Philosophy must deal with the totality of facts of all domains. Right. Have you used the word in your definition?
"Philosophy is a quest for knowledge pertaining to all domains, including the quest for perfection both individual and collective, which results in the formulation of an idea/ideas pertaining to the totality which includes all that we see and experience or think of, and beyond that which may, may not exist, in search of the presence or absence of the meaning of all, beyond all and all particulars."
That is right. First all domains, and then totality.
Sri Aurobindo shows the totality of facts. If you consider the totality of facts, then even rationally, even if you use only your reason, because reason is not something to be thrown out entirely, reason has some great glories, and one of the glories of reason is, it always demands from you totality. That is the great glory of reason. It may not be able to grasp all at once but its tendency is first towards totality. Therefore even rationally you go entirely step by step – if you don't see all the facts simultaneously don't worry, Sri Aurobindo will show you domain after domain. The whole book is nothing but showing you the world, domain after domain. That is why this book is a book of knowledge. Open The Life Divine, if you want the totality of knowledge in all its domains. In the one sweep as it were, Sri Aurobindo has given all the domains, in one book. It is a very great specialty of this book. I have never seen a book in the world which deals with totality, with all the domains of existence and gives you verifiable knowledge. Verifiable knowledge, not only beliefs. Therefore the Reason can be completely satisfied.
So this is the second argument. If you consider all the facts, then you will find that this aspiration is justified. Sri Aurobindo says, "Do not fear to aspire for Divine Life." This is the assurance of the whole book. And finally, the thrust of the argument is, that if this is what we should aspire for how shall we achieve it, how shall we realize it, how shall we fulfill it? What is the process by which you can fulfill it. The last portion of The Life Divine is entirely given to this task – how shall we fulfill, by what means the Divine life can be realized? This book combined with The Synthesis of Yoga gives a complete answer to the third question – how shall we realize the Divine Life on the earth?

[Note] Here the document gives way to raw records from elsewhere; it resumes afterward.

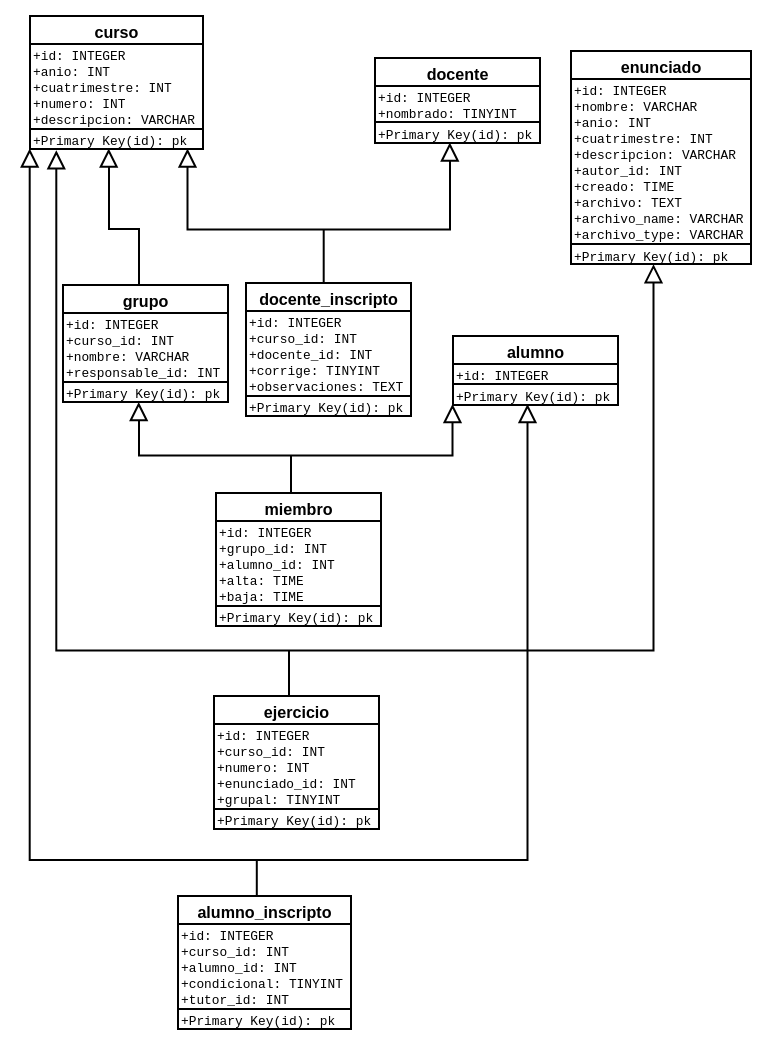
<!DOCTYPE html>
<html lang="es">
<head>
<meta charset="utf-8">
<title>Diagrama de clases: cursos</title>
<style>
:root { --ink: #000; --paper: #fff; --row: 16.1px; }
* { box-sizing: border-box; margin: 0; padding: 0; }
body { width: 764px; height: 1044px; overflow: hidden; background: var(--paper); color: var(--ink); }
.diagram { position: relative; width: 764px; height: 1044px; overflow: hidden; }
.relations { position: absolute; left: 0; top: 0; }
.relations polyline, .relations line { fill: none; stroke: var(--ink); stroke-width: 2; }
.relations use { fill: var(--paper); stroke: var(--ink); stroke-width: 2; }
.entity {
  position: absolute; width: 167px; display: flex; flex-direction: column;
  border: 2px solid var(--ink); background: var(--paper);
  font: 12.85px/var(--row) "Liberation Mono", monospace; white-space: nowrap;
}
.entity.wide { width: 175px; }
.entity h2 {
  height: 28px; border-bottom: 2px solid var(--ink); text-align: center;
  font: bold 16.1px/31px "Liberation Sans", sans-serif;
}
.entity ul { list-style: none; padding: 3.5px 0 0 2px; margin-bottom: -1.3px; }
.entity .key { height: 20.3px; border-top: 2px solid var(--ink); padding: 4.5px 0 0 2px; }
#curso { left: 29px; top: 15px; }
#docente { left: 374px; top: 57px; }
#enunciado { left: 570px; top: 50px; width: 182px; }
#grupo { left: 62px; top: 284px; }
#docente-inscripto { left: 245px; top: 282px; }
#alumno { left: 452px; top: 335px; }
#miembro { left: 215px; top: 492px; }
#ejercicio { left: 213px; top: 695px; }
#alumno-inscripto { left: 177px; top: 895px; }
</style>
</head>
<body>
<main class="diagram">
  <svg class="relations" width="764" height="1044" viewBox="0 0 764 1044" aria-hidden="true">
    <defs><polygon id="arrowhead" points="0,0 8,16 -8,16"/></defs>
    <polyline points="109,166 109,229 139,229 139,285"/>
    <polyline points="187.5,166 187.5,229.5 450,229.5 450,160"/>
    <line x1="323.7" y1="229" x2="323.7" y2="283"/>
    <polyline points="139,420 139,455.5 452.5,455.5 452.5,422"/>
    <line x1="291" y1="455" x2="291" y2="493"/>
    <polyline points="56.3,168 56.3,650.5 653.5,650.5 653.5,282"/>
    <line x1="289" y1="650" x2="289" y2="696"/>
    <polyline points="29.7,166 29.7,860 527.5,860 527.5,422"/>
    <line x1="256.8" y1="860" x2="256.8" y2="896"/>
    <use href="#arrowhead" x="29.7" y="150.7"/>
    <use href="#arrowhead" x="56.3" y="152.5"/>
    <use href="#arrowhead" x="108.7" y="150.7"/>
    <use href="#arrowhead" x="187.5" y="150.7"/>
    <use href="#arrowhead" x="449.8" y="144.8"/>
    <use href="#arrowhead" x="653.5" y="266.4"/>
    <use href="#arrowhead" x="138.7" y="404.2"/>
    <use href="#arrowhead" x="452.5" y="406.2"/>
    <use href="#arrowhead" x="527.5" y="406.2"/>
  </svg>

  <section class="entity wide" id="curso">
    <h2>curso</h2>
    <ul><li>+id: INTEGER</li><li>+anio: INT</li><li>+cuatrimestre: INT</li><li>+numero: INT</li><li>+descripcion: VARCHAR</li></ul>
    <p class="key">+Primary Key(id): pk</p>
  </section>

  <section class="entity" id="docente">
    <h2>docente</h2>
    <ul><li>+id: INTEGER</li><li>+nombrado: TINYINT</li></ul>
    <p class="key">+Primary Key(id): pk</p>
  </section>

  <section class="entity" id="enunciado">
    <h2>enunciado</h2>
    <ul><li>+id: INTEGER</li><li>+nombre: VARCHAR</li><li>+anio: INT</li><li>+cuatrimestre: INT</li><li>+descripcion: VARCHAR</li><li>+autor_id: INT</li><li>+creado: TIME</li><li>+archivo: TEXT</li><li>+archivo_name: VARCHAR</li><li>+archivo_type: VARCHAR</li></ul>
    <p class="key">+Primary Key(id): pk</p>
  </section>

  <section class="entity" id="grupo">
    <h2>grupo</h2>
    <ul><li>+id: INTEGER</li><li>+curso_id: INT</li><li>+nombre: VARCHAR</li><li>+responsable_id: INT</li></ul>
    <p class="key">+Primary Key(id): pk</p>
  </section>

  <section class="entity" id="docente-inscripto">
    <h2>docente_inscripto</h2>
    <ul><li>+id: INTEGER</li><li>+curso_id: INT</li><li>+docente_id: INT</li><li>+corrige: TINYINT</li><li>+observaciones: TEXT</li></ul>
    <p class="key">+Primary Key(id): pk</p>
  </section>

  <section class="entity" id="alumno">
    <h2>alumno</h2>
    <ul><li>+id: INTEGER</li></ul>
    <p class="key">+Primary Key(id): pk</p>
  </section>

  <section class="entity" id="miembro">
    <h2>miembro</h2>
    <ul><li>+id: INTEGER</li><li>+grupo_id: INT</li><li>+alumno_id: INT</li><li>+alta: TIME</li><li>+baja: TIME</li></ul>
    <p class="key">+Primary Key(id): pk</p>
  </section>

  <section class="entity" id="ejercicio">
    <h2>ejercicio</h2>
    <ul><li>+id: INTEGER</li><li>+curso_id: INT</li><li>+numero: INT</li><li>+enunciado_id: INT</li><li>+grupal: TINYINT</li></ul>
    <p class="key">+Primary Key(id): pk</p>
  </section>

  <section class="entity wide" id="alumno-inscripto">
    <h2>alumno_inscripto</h2>
    <ul><li>+id: INTEGER</li><li>+curso_id: INT</li><li>+alumno_id: INT</li><li>+condicional: TINYINT</li><li>+tutor_id: INT</li></ul>
    <p class="key">+Primary Key(id): pk</p>
  </section>
</main>
</body>
</html>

We shall deal with the last portion of the second paragraph tomorrow.–